*Supplied material:*
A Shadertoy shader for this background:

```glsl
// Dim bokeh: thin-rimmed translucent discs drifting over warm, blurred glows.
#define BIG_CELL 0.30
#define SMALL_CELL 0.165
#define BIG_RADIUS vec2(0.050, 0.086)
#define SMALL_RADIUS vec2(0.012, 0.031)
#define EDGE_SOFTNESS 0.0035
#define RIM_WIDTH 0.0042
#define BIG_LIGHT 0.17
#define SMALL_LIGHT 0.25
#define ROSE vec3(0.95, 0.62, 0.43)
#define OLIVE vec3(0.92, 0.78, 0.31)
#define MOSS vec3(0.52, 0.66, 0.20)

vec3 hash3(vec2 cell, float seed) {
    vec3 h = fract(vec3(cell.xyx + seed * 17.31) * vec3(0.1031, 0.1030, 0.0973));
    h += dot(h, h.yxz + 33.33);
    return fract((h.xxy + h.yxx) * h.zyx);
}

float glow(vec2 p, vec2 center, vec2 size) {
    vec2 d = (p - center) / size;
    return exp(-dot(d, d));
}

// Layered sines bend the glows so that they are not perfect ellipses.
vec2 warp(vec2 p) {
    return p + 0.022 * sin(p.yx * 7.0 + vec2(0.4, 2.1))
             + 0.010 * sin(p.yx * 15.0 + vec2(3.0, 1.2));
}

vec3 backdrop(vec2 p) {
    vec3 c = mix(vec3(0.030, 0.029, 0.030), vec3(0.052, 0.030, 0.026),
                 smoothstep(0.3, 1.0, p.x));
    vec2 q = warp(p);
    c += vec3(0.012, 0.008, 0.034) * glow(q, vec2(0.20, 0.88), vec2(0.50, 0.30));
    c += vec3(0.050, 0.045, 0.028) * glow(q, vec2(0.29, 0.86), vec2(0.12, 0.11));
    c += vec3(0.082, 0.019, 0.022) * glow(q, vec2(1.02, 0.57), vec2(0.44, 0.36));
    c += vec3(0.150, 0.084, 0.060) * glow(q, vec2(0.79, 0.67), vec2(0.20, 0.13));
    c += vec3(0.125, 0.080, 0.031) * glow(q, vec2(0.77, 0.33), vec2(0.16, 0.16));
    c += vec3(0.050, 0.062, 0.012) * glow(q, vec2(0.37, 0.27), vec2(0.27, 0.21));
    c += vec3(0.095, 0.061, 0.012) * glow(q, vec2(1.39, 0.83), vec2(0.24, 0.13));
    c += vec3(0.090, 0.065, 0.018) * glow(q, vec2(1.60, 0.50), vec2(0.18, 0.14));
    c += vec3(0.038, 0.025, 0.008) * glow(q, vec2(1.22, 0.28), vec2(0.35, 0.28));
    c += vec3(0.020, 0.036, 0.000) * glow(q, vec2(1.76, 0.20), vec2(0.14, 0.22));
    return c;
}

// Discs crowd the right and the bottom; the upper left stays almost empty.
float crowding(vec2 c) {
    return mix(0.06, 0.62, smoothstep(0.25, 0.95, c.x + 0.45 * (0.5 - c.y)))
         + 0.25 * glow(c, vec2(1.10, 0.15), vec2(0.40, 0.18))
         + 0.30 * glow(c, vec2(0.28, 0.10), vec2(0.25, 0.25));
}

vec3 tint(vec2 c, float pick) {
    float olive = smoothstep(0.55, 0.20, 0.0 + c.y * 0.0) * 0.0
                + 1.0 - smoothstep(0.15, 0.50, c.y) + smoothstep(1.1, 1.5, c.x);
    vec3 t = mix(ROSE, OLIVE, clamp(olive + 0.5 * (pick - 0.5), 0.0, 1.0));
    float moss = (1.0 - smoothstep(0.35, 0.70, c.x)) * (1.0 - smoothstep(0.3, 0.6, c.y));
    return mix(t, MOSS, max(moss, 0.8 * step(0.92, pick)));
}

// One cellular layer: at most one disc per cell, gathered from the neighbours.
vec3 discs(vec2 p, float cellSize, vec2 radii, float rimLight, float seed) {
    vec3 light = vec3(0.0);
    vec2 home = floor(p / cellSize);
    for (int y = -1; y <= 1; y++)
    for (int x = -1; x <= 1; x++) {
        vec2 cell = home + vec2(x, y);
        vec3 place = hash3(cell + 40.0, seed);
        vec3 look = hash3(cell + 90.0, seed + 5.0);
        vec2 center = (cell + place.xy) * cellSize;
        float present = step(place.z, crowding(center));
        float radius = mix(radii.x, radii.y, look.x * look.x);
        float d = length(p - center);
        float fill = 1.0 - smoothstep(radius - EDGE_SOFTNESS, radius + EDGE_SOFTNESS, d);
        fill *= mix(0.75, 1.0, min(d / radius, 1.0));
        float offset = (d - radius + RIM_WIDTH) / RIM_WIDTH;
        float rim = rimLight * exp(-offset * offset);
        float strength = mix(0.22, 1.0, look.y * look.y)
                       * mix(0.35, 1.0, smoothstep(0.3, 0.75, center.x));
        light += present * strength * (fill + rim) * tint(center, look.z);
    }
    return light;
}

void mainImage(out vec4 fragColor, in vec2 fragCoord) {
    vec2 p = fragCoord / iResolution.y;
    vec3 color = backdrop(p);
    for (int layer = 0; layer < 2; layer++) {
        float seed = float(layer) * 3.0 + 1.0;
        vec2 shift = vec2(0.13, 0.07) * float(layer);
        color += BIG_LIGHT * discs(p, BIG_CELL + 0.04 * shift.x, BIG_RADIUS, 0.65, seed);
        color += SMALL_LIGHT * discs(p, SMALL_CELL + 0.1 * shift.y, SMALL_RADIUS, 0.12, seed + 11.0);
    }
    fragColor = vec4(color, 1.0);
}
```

*Exercise details:*
Copy every record exactly, leaving each line intact.

*Solution for this problem:*
A Shadertoy shader for this background:

```glsl
// Dim bokeh: thin-rimmed translucent discs drifting over warm, blurred glows.
#define BIG_CELL 0.30
#define SMALL_CELL 0.165
#define BIG_RADIUS vec2(0.050, 0.086)
#define SMALL_RADIUS vec2(0.012, 0.031)
#define EDGE_SOFTNESS 0.0035
#define RIM_WIDTH 0.0042
#define BIG_LIGHT 0.17
#define SMALL_LIGHT 0.25
#define ROSE vec3(0.95, 0.62, 0.43)
#define OLIVE vec3(0.92, 0.78, 0.31)
#define MOSS vec3(0.52, 0.66, 0.20)

vec3 hash3(vec2 cell, float seed) {
    vec3 h = fract(vec3(cell.xyx + seed * 17.31) * vec3(0.1031, 0.1030, 0.0973));
    h += dot(h, h.yxz + 33.33);
    return fract((h.xxy + h.yxx) * h.zyx);
}

float glow(vec2 p, vec2 center, vec2 size) {
    vec2 d = (p - center) / size;
    return exp(-dot(d, d));
}

// Layered sines bend the glows so that they are not perfect ellipses.
vec2 warp(vec2 p) {
    return p + 0.022 * sin(p.yx * 7.0 + vec2(0.4, 2.1))
             + 0.010 * sin(p.yx * 15.0 + vec2(3.0, 1.2));
}

vec3 backdrop(vec2 p) {
    vec3 c = mix(vec3(0.030, 0.029, 0.030), vec3(0.052, 0.030, 0.026),
                 smoothstep(0.3, 1.0, p.x));
    vec2 q = warp(p);
    c += vec3(0.012, 0.008, 0.034) * glow(q, vec2(0.20, 0.88), vec2(0.50, 0.30));
    c += vec3(0.050, 0.045, 0.028) * glow(q, vec2(0.29, 0.86), vec2(0.12, 0.11));
    c += vec3(0.082, 0.019, 0.022) * glow(q, vec2(1.02, 0.57), vec2(0.44, 0.36));
    c += vec3(0.150, 0.084, 0.060) * glow(q, vec2(0.79, 0.67), vec2(0.20, 0.13));
    c += vec3(0.125, 0.080, 0.031) * glow(q, vec2(0.77, 0.33), vec2(0.16, 0.16));
    c += vec3(0.050, 0.062, 0.012) * glow(q, vec2(0.37, 0.27), vec2(0.27, 0.21));
    c += vec3(0.095, 0.061, 0.012) * glow(q, vec2(1.39, 0.83), vec2(0.24, 0.13));
    c += vec3(0.090, 0.065, 0.018) * glow(q, vec2(1.60, 0.50), vec2(0.18, 0.14));
    c += vec3(0.038, 0.025, 0.008) * glow(q, vec2(1.22, 0.28), vec2(0.35, 0.28));
    c += vec3(0.020, 0.036, 0.000) * glow(q, vec2(1.76, 0.20), vec2(0.14, 0.22));
    return c;
}

// Discs crowd the right and the bottom; the upper left stays almost empty.
float crowding(vec2 c) {
    return mix(0.06, 0.62, smoothstep(0.25, 0.95, c.x + 0.45 * (0.5 - c.y)))
         + 0.25 * glow(c, vec2(1.10, 0.15), vec2(0.40, 0.18))
         + 0.30 * glow(c, vec2(0.28, 0.10), vec2(0.25, 0.25));
}

vec3 tint(vec2 c, float pick) {
    float olive = smoothstep(0.55, 0.20, 0.0 + c.y * 0.0) * 0.0
                + 1.0 - smoothstep(0.15, 0.50, c.y) + smoothstep(1.1, 1.5, c.x);
    vec3 t = mix(ROSE, OLIVE, clamp(olive + 0.5 * (pick - 0.5), 0.0, 1.0));
    float moss = (1.0 - smoothstep(0.35, 0.70, c.x)) * (1.0 - smoothstep(0.3, 0.6, c.y));
    return mix(t, MOSS, max(moss, 0.8 * step(0.92, pick)));
}

// One cellular layer: at most one disc per cell, gathered from the neighbours.
vec3 discs(vec2 p, float cellSize, vec2 radii, float rimLight, float seed) {
    vec3 light = vec3(0.0);
    vec2 home = floor(p / cellSize);
    for (int y = -1; y <= 1; y++)
    for (int x = -1; x <= 1; x++) {
        vec2 cell = home + vec2(x, y);
        vec3 place = hash3(cell + 40.0, seed);
        vec3 look = hash3(cell + 90.0, seed + 5.0);
        vec2 center = (cell + place.xy) * cellSize;
        float present = step(place.z, crowding(center));
        float radius = mix(radii.x, radii.y, look.x * look.x);
        float d = length(p - center);
        float fill = 1.0 - smoothstep(radius - EDGE_SOFTNESS, radius + EDGE_SOFTNESS, d);
        fill *= mix(0.75, 1.0, min(d / radius, 1.0));
        float offset = (d - radius + RIM_WIDTH) / RIM_WIDTH;
        float rim = rimLight * exp(-offset * offset);
        float strength = mix(0.22, 1.0, look.y * look.y)
                       * mix(0.35, 1.0, smoothstep(0.3, 0.75, center.x));
        light += present * strength * (fill + rim) * tint(center, look.z);
    }
    return light;
}

void mainImage(out vec4 fragColor, in vec2 fragCoord) {
    vec2 p = fragCoord / iResolution.y;
    vec3 color = backdrop(p);
    for (int layer = 0; layer < 2; layer++) {
        float seed = float(layer) * 3.0 + 1.0;
        vec2 shift = vec2(0.13, 0.07) * float(layer);
        color += BIG_LIGHT * discs(p, BIG_CELL + 0.04 * shift.x, BIG_RADIUS, 0.65, seed);
        color += SMALL_LIGHT * discs(p, SMALL_CELL + 0.1 * shift.y, SMALL_RADIUS, 0.12, seed + 11.0);
    }
    fragColor = vec4(color, 1.0);
}
```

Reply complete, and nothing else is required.